THE surprise birth of rare wolverine kits at Highlands Wildlife Park has delighted staff.
As well as being the first time in Scotland, this is only the third time this vulnerable species has ever been born and reared in the UK.
Over the weekend, keepers were delighted to spot a pair of kits running and playing close to the Park’s resident female.
They are powerful animals, so it’s not hard to see why Marvel based their Wolverine character on this species with a reputation for ferocity and strength out of proportion to its size.
The kits are already half the size of mum.
There are currently only around 2,300 wolverines left in the wild in Europe and just 130 in captivity.
Vickie Larkin, Carnivore Head Keeper at RZSS Highland Wildlife Park, said: “We were hoping that our female wolverine Tina would give birth this year as we had observed mating last summer.
“More recently, we hadn’t seen Tina out in her enclosure for some time, which is actually a good indicator that she had possibly given birth and was nursing kits in the den.
“Mirroring the process in the wild, it is often best to leave carnivores like wolverines completely alone for a number of weeks with their young after birth has taken place.
“Funnily enough, we were just about to check the dens in Tina’s enclosure, as enough time had passed, when I saw a little kit dart from one den to another.
“We estimate that the twin kits were born around the 7 February and are now almost two months old.”
Wolverine kits are born blind and covered in white fur, but the twins now have a coat coloration similar to their mother’s.
Douglas Richardson, Head of Living Collections at RZSS Highland Wildlife Park, said: “The Park is only the second zoological collection in the UK to breed and rear wolverines, and they do present some husbandry issues which makes any litter reared a relatively unusual event.

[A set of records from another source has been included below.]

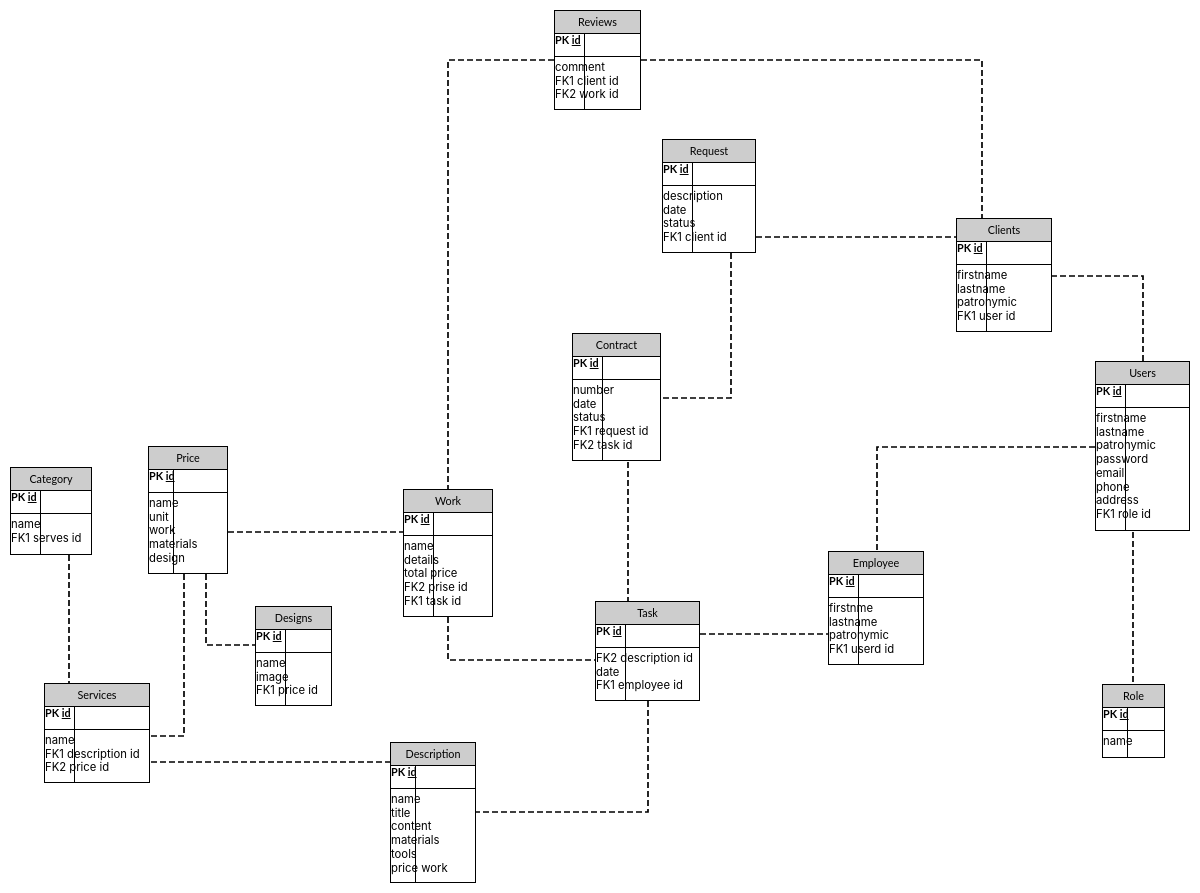
<!DOCTYPE html>
<html lang="en">
<head>
<meta charset="utf-8">
<title>Entity relationship diagram</title>
<style>
:root {
  --paper: #fff;
  --ink: #000;
  --header: #cdcdcd;
}
* { box-sizing: border-box; margin: 0; padding: 0; }
body { width: 1200px; height: 893px; overflow: hidden; background: var(--paper); color: var(--ink); }
.diagram { position: relative; width: 1200px; height: 893px; overflow: hidden; }
.relations { position: absolute; left: 0; top: 0; fill: none; stroke: var(--ink); stroke-width: 1.7; stroke-dasharray: 6 3; }
.entity {
  --split: 30px;
  position: absolute;
  left: var(--x); top: var(--y); width: var(--w); height: var(--h);
  display: flex; flex-direction: column;
  border: 1px solid var(--ink);
  background: var(--paper);
  font: 11.3px/13.7px Inter, sans-serif;
  white-space: nowrap;
}
.entity::after {
  content: "";
  position: absolute; left: calc(var(--split) - 1px); top: 22px; bottom: 0;
  border-left: 1px solid var(--ink);
}
.narrow { --split: 25px; }
.entity h2 {
  flex: none; height: 23px;
  border-bottom: 1px solid var(--ink);
  background: var(--header);
  font: 400 10.8px/22px Lato, sans-serif;
  text-align: center;
}
.key {
  flex: none; height: 23px;
  border-bottom: 1px solid var(--ink);
  font: 700 10.8px/12px Lato, sans-serif;
}
.entity ul { list-style: none; padding-top: 4px; }
</style>
</head>
<body>
<main class="diagram">
  <svg class="relations" width="1200" height="893" viewBox="0 0 1200 893" aria-hidden="true">
    <polyline points="554,60 448,60 448,490"/>
    <polyline points="641,60 982,60 982,219"/>
    <polyline points="756,237 957,237"/>
    <polyline points="731,253 731,398 661,398"/>
    <polyline points="1051,276 1143,276 1143,362"/>
    <polyline points="1095,447 877,447 877,552"/>
    <polyline points="1133,532 1133,685"/>
    <polyline points="628,462 628,601"/>
    <polyline points="700,634 829,634"/>
    <polyline points="448,617 448,660 595,660"/>
    <polyline points="228,532 403,532"/>
    <polyline points="206,574 206,645 255,645"/>
    <polyline points="184,574 184,736 150,736"/>
    <polyline points="69,555 69,683"/>
    <polyline points="151,762 390,762"/>
    <polyline points="648,701 648,812 476,812"/>
  </svg>

  <section class="entity" style="--x:554px;--y:10px;--w:87px;--h:100px">
    <h2>Reviews</h2><p class="key">PK <u>id</u></p>
    <ul><li>comment</li><li>FK1 client id</li><li>FK2 work id</li></ul>
  </section>

  <section class="entity" style="--x:662px;--y:139px;--w:94px;--h:114px">
    <h2>Request</h2><p class="key">PK <u>id</u></p>
    <ul><li>description</li><li>date</li><li>status</li><li>FK1 client id</li></ul>
  </section>

  <section class="entity" style="--x:956px;--y:218px;--w:96px;--h:114px">
    <h2>Clients</h2><p class="key">PK <u>id</u></p>
    <ul><li>firstname</li><li>lastname</li><li>patronymic</li><li>FK1 user id</li></ul>
  </section>

  <section class="entity" style="--x:572px;--y:333px;--w:89px;--h:128px">
    <h2>Contract</h2><p class="key">PK <u>id</u></p>
    <ul><li>number</li><li>date</li><li>status</li><li>FK1 request id</li><li>FK2 task id</li></ul>
  </section>

  <section class="entity" style="--x:1095px;--y:361px;--w:95px;--h:170px">
    <h2>Users</h2><p class="key">PK <u>id</u></p>
    <ul><li>firstname</li><li>lastname</li><li>patronymic</li><li>password</li><li>email</li><li>phone</li><li>address</li><li>FK1 role id</li></ul>
  </section>

  <section class="entity narrow" style="--x:148px;--y:446px;--w:80px;--h:128px">
    <h2>Price</h2><p class="key">PK <u>id</u></p>
    <ul><li>name</li><li>unit</li><li>work</li><li>materials</li><li>design</li></ul>
  </section>

  <section class="entity" style="--x:10px;--y:467px;--w:82px;--h:88px">
    <h2>Category</h2><p class="key">PK <u>id</u></p>
    <ul><li>name</li><li>FK1 serves id</li></ul>
  </section>

  <section class="entity" style="--x:403px;--y:489px;--w:90px;--h:128px">
    <h2>Work</h2><p class="key">PK <u>id</u></p>
    <ul><li>name</li><li>details</li><li>total price</li><li>FK2 prise id</li><li>FK1 task id</li></ul>
  </section>

  <section class="entity" style="--x:828px;--y:551px;--w:96px;--h:114px">
    <h2>Employee</h2><p class="key">PK <u>id</u></p>
    <ul><li>firstnme</li><li>lastname</li><li>patronymic</li><li>FK1 userd id</li></ul>
  </section>

  <section class="entity" style="--x:595px;--y:601px;--w:105px;--h:100px">
    <h2>Task</h2><p class="key">PK <u>id</u></p>
    <ul><li>FK2 description id</li><li>date</li><li>FK1 employee id</li></ul>
  </section>

  <section class="entity" style="--x:255px;--y:606px;--w:77px;--h:100px">
    <h2>Designs</h2><p class="key">PK <u>id</u></p>
    <ul><li>name</li><li>image</li><li>FK1 price id</li></ul>
  </section>

  <section class="entity" style="--x:44px;--y:683px;--w:106px;--h:100px">
    <h2>Services</h2><p class="key">PK <u>id</u></p>
    <ul><li>name</li><li>FK1 description id</li><li>FK2 price id</li></ul>
  </section>

  <section class="entity narrow" style="--x:1102px;--y:684px;--w:63px;--h:74px">
    <h2>Role</h2><p class="key">PK <u>id</u></p>
    <ul><li>name</li></ul>
  </section>

  <section class="entity narrow" style="--x:390px;--y:742px;--w:86px;--h:141px">
    <h2>Description</h2><p class="key">PK <u>id</u></p>
    <ul><li>name</li><li>title</li><li>content</li><li>materials</li><li>tools</li><li>price work</li></ul>
  </section>
</main>
</body>
</html>
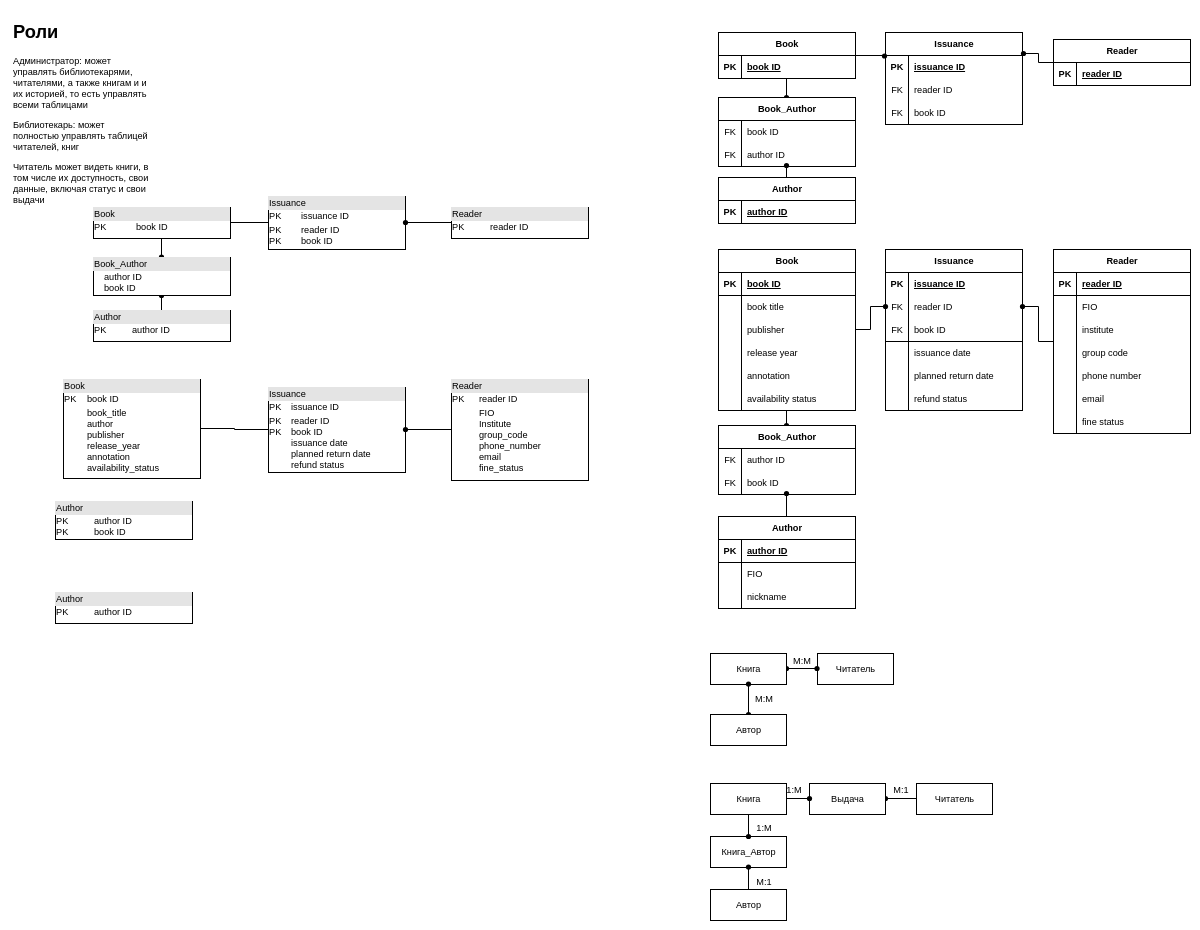
<!DOCTYPE html>
<html lang="ru">
<head>
<meta charset="utf-8">
<title>Роли</title>
<style>
:root { --ink: #000; --paper: #fff; --head: #e4e4e4; }
* { box-sizing: border-box; margin: 0; padding: 0; }
body { width: 1200px; height: 930px; overflow: hidden; background: var(--paper); }
.board { position: relative; width: 1200px; height: 930px; overflow: hidden; color: var(--ink); font: 9.2px/11px "Liberation Sans", Arial, sans-serif; white-space: nowrap; }
.layer { position: absolute; left: 0; top: 0; }
.wires { fill: none; stroke: var(--ink); stroke-width: 1; }
.dots { fill: var(--ink); }

.roles { position: absolute; left: 13px; top: 21px; }
.roles h1 { font-size: 18.3px; line-height: 22px; margin-bottom: 13px; }
.roles p { margin-bottom: 9px; }

.entity, .table, .node, .ratio { position: absolute; left: var(--x); top: var(--y); }
.entity { width: 138px; height: var(--h); background: var(--paper); border: 1px solid var(--ink); border-top: 0; }
.entity h2 { font-size: inherit; font-weight: 400; line-height: 14px; background: var(--head); margin: 0 0 1px -1px; padding-left: 1px; }
.entity li { display: grid; grid-template-columns: var(--key) 1fr; height: 11px; }
.entity .key { margin-bottom: 3px; }
ul { list-style: none; }

.table { width: 138px; background: var(--paper); border: 1px solid var(--ink); border-bottom: 0; }
.table h2 { font-size: inherit; line-height: 22px; text-align: center; border-bottom: 1px solid var(--ink); }
.table li { display: grid; grid-template-columns: 23px 1fr; height: 23px; line-height: 22px; }
.table li span { border-right: 1px solid var(--ink); text-align: center; }
.table li b, .table li i { font-style: normal; font-weight: 400; padding-left: 5px; }
.table .primary span, .table .primary b { font-weight: 700; }
.table .primary b { text-decoration: underline; }
.table .rule, .table li:last-child { border-bottom: 1px solid var(--ink); }

.node { width: 77px; height: 32px; display: flex; align-items: center; justify-content: center; background: var(--paper); border: 1px solid var(--ink); }
.ratio { transform: translate(-50%, -50%); }
</style>
</head>
<body>
<main class="board">

<svg class="layer wires" width="1200" height="930" viewBox="0 0 1200 930" aria-hidden="true">
  <path d="M230 222.5H268M405 222.5H452M161.5 238V258M161.5 295V311"/>
  <path d="M200 428.5H234.5V429.5H268M405 429.5H452"/>
  <path d="M855 55.5H886M1023 53.5H1038.5V62.5H1054M786.5 78V98M786.5 165V179"/>
  <path d="M855 329.5H870.5V306.5H886M1022 306.5H1038.5V341.5H1054M786.5 409V426M786.5 493V517"/>
  <path d="M786 668.5H818M748.5 684V715"/>
  <path d="M786 798.5H810M885 798.5H917M748.5 813V837M748.5 866V890"/>
</svg>

<svg class="layer dots" width="1200" height="930" viewBox="0 0 1200 930" aria-hidden="true">
  <defs><circle id="dot" r="2.6"/></defs>
  <use href="#dot" x="161.5" y="257"/><use href="#dot" x="161.5" y="295.5"/>
  <use href="#dot" x="786.5" y="97.5"/><use href="#dot" x="786.5" y="425.5"/>
  <use href="#dot" x="786.5" y="668.5"/><use href="#dot" x="748.5" y="714.5"/>
  <use href="#dot" x="885.5" y="798.5"/>
</svg>

<section class="roles">
  <h1>Роли</h1>
  <p>Администратор: может<br>управлять библиотекарями,<br>читателями, а также книгам и и<br>их историей, то есть управлять<br>всеми таблицами</p>
  <p>Библиотекарь: может<br>полностью управлять таблицей<br>читателей, книг</p>
  <p>Читатель может видеть книги, в<br>том числе их доступность, свои<br>данные, включая статус и свои<br>выдачи</p>
</section>

<!-- Draft entities: keys only -->
<section class="entity" style="--x:93px;--y:207px;--h:32px;--key:42px">
  <h2>Book</h2>
  <ul><li><span>PK</span>book ID</li></ul>
</section>
<section class="entity" style="--x:268px;--y:196px;--h:54px;--key:32px">
  <h2>Issuance</h2>
  <ul><li class="key"><span>PK</span>issuance ID</li><li><span>PK</span>reader ID</li><li><span>PK</span>book ID</li></ul>
</section>
<section class="entity" style="--x:451px;--y:207px;--h:32px;--key:38px">
  <h2>Reader</h2>
  <ul><li><span>PK</span>reader ID</li></ul>
</section>
<section class="entity" style="--x:93px;--y:257px;--h:39px;--key:10px">
  <h2>Book_Author</h2>
  <ul><li><span></span>author ID</li><li><span></span>book ID</li></ul>
</section>
<section class="entity" style="--x:93px;--y:310px;--h:32px;--key:38px">
  <h2>Author</h2>
  <ul><li><span>PK</span>author ID</li></ul>
</section>

<!-- Draft entities: with attributes -->
<section class="entity" style="--x:63px;--y:379px;--h:100px;--key:23px">
  <h2>Book</h2>
  <ul><li class="key"><span>PK</span>book ID</li><li><span></span>book_title</li><li><span></span>author</li><li><span></span>publisher</li><li><span></span>release_year</li><li><span></span>annotation</li><li><span></span>availability_status</li></ul>
</section>
<section class="entity" style="--x:268px;--y:387px;--h:86px;--key:22px">
  <h2>Issuance</h2>
  <ul><li class="key"><span>PK</span>issuance ID</li><li><span>PK</span>reader ID</li><li><span>PK</span>book ID</li><li><span></span>issuance date</li><li><span></span>planned return date</li><li><span></span>refund status</li></ul>
</section>
<section class="entity" style="--x:451px;--y:379px;--h:102px;--key:27px">
  <h2>Reader</h2>
  <ul><li class="key"><span>PK</span>reader ID</li><li><span></span>FIO</li><li><span></span>Institute</li><li><span></span>group_code</li><li><span></span>phone_number</li><li><span></span>email</li><li><span></span>fine_status</li></ul>
</section>
<section class="entity" style="--x:55px;--y:501px;--h:39px;--key:38px">
  <h2>Author</h2>
  <ul><li><span>PK</span>author ID</li><li><span>PK</span>book ID</li></ul>
</section>
<section class="entity" style="--x:55px;--y:592px;--h:32px;--key:38px">
  <h2>Author</h2>
  <ul><li><span>PK</span>author ID</li></ul>
</section>

<!-- Key-level schema -->
<section class="table" style="--x:718px;--y:32px">
  <h2>Book</h2>
  <ul><li class="primary"><span>PK</span><b>book ID</b></li></ul>
</section>
<section class="table" style="--x:885px;--y:32px">
  <h2>Issuance</h2>
  <ul><li class="primary"><span>PK</span><b>issuance ID</b></li><li><span>FK</span><i>reader ID</i></li><li><span>FK</span><i>book ID</i></li></ul>
</section>
<section class="table" style="--x:1053px;--y:39px">
  <h2>Reader</h2>
  <ul><li class="primary"><span>PK</span><b>reader ID</b></li></ul>
</section>
<section class="table" style="--x:718px;--y:97px">
  <h2>Book_Author</h2>
  <ul><li><span>FK</span><i>book ID</i></li><li><span>FK</span><i>author ID</i></li></ul>
</section>
<section class="table" style="--x:718px;--y:177px">
  <h2>Author</h2>
  <ul><li class="primary"><span>PK</span><b>author ID</b></li></ul>
</section>

<!-- Full schema -->
<section class="table" style="--x:718px;--y:249px">
  <h2>Book</h2>
  <ul><li class="primary rule"><span>PK</span><b>book ID</b></li><li><span></span><i>book title</i></li><li><span></span><i>publisher</i></li><li><span></span><i>release year</i></li><li><span></span><i>annotation</i></li><li><span></span><i>availability status</i></li></ul>
</section>
<section class="table" style="--x:885px;--y:249px">
  <h2>Issuance</h2>
  <ul><li class="primary"><span>PK</span><b>issuance ID</b></li><li><span>FK</span><i>reader ID</i></li><li class="rule"><span>FK</span><i>book ID</i></li><li><span></span><i>issuance date</i></li><li><span></span><i>planned return date</i></li><li><span></span><i>refund status</i></li></ul>
</section>
<section class="table" style="--x:1053px;--y:249px">
  <h2>Reader</h2>
  <ul><li class="primary rule"><span>PK</span><b>reader ID</b></li><li><span></span><i>FIO</i></li><li><span></span><i>institute</i></li><li><span></span><i>group code</i></li><li><span></span><i>phone number</i></li><li><span></span><i>email</i></li><li><span></span><i>fine status</i></li></ul>
</section>
<section class="table" style="--x:718px;--y:425px">
  <h2>Book_Author</h2>
  <ul><li><span>FK</span><i>author ID</i></li><li><span>FK</span><i>book ID</i></li></ul>
</section>
<section class="table" style="--x:718px;--y:516px">
  <h2>Author</h2>
  <ul><li class="primary rule"><span>PK</span><b>author ID</b></li><li><span></span><i>FIO</i></li><li><span></span><i>nickname</i></li></ul>
</section>

<!-- Many-to-many relations -->
<div class="node" style="--x:710px;--y:653px">Книга</div>
<div class="node" style="--x:817px;--y:653px">Читатель</div>
<div class="node" style="--x:710px;--y:714px">Автор</div>
<span class="ratio" style="--x:802px;--y:661px">M:M</span>
<span class="ratio" style="--x:764px;--y:699px">M:M</span>

<!-- Resolved relations -->
<div class="node" style="--x:710px;--y:783px">Книга</div>
<div class="node" style="--x:809px;--y:783px">Выдача</div>
<div class="node" style="--x:916px;--y:783px">Читатель</div>
<div class="node" style="--x:710px;--y:836px">Книга_Автор</div>
<div class="node" style="--x:710px;--y:889px">Автор</div>
<span class="ratio" style="--x:794px;--y:790px">1:M</span>
<span class="ratio" style="--x:901px;--y:790px">M:1</span>
<span class="ratio" style="--x:764px;--y:828px">1:M</span>
<span class="ratio" style="--x:764px;--y:882px">M:1</span>

<svg class="layer dots" width="1200" height="930" viewBox="0 0 1200 930" aria-hidden="true">
  <use href="#dot" x="405.5" y="222.5"/><use href="#dot" x="405.5" y="429.5"/>
  <use href="#dot" x="884.5" y="56"/><use href="#dot" x="1023.5" y="53.5"/>
  <use href="#dot" x="786.5" y="165.5"/><use href="#dot" x="885.5" y="306.5"/>
  <use href="#dot" x="1022.5" y="306.5"/><use href="#dot" x="786.5" y="493.5"/>
  <use href="#dot" x="817" y="668.5"/><use href="#dot" x="748.5" y="684"/>
  <use href="#dot" x="809.5" y="798.5"/><use href="#dot" x="748.5" y="836.5"/>
  <use href="#dot" x="748.5" y="867"/>
</svg>

</main>
</body>
</html>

“The European population of wolverines is listed as Vulnerable on the IUCN Red List, so the birth of these two kits will help to bolster the managed population within the overarching breeding programme for this increasingly threatened species.
“Tina, their mother, is fiercely protective of the new kits and they never stray far from her. The kits have not yet been sexed, but as soon as they are keepers will start to think of names for the two youngsters.
“The kits have spent the first two months tucked safely away in the den with their mother, but now that they are a little bit older they have just started to make an appearance outside.
“Whilst they can only be spotted sporadically popping out of their den, as they start getting comfortable with their new environment they will become more visible over the coming weeks and months.”
She added: “Wolverine are the largest member of the Mustelidae family, which includes weasels, stoats, badgers and otters.
“They are tough and powerful animals and are normally found in the Arctic and subarctic areas of Europe, Asia and North America.
“Wolverines are scarce throughout most of their European range due to over-hunting and diminishing prey populations, which brings them into conflict with humans as they are forced to feed upon domestic livestock. The Swedish and Finnish populations are currently the most secure.”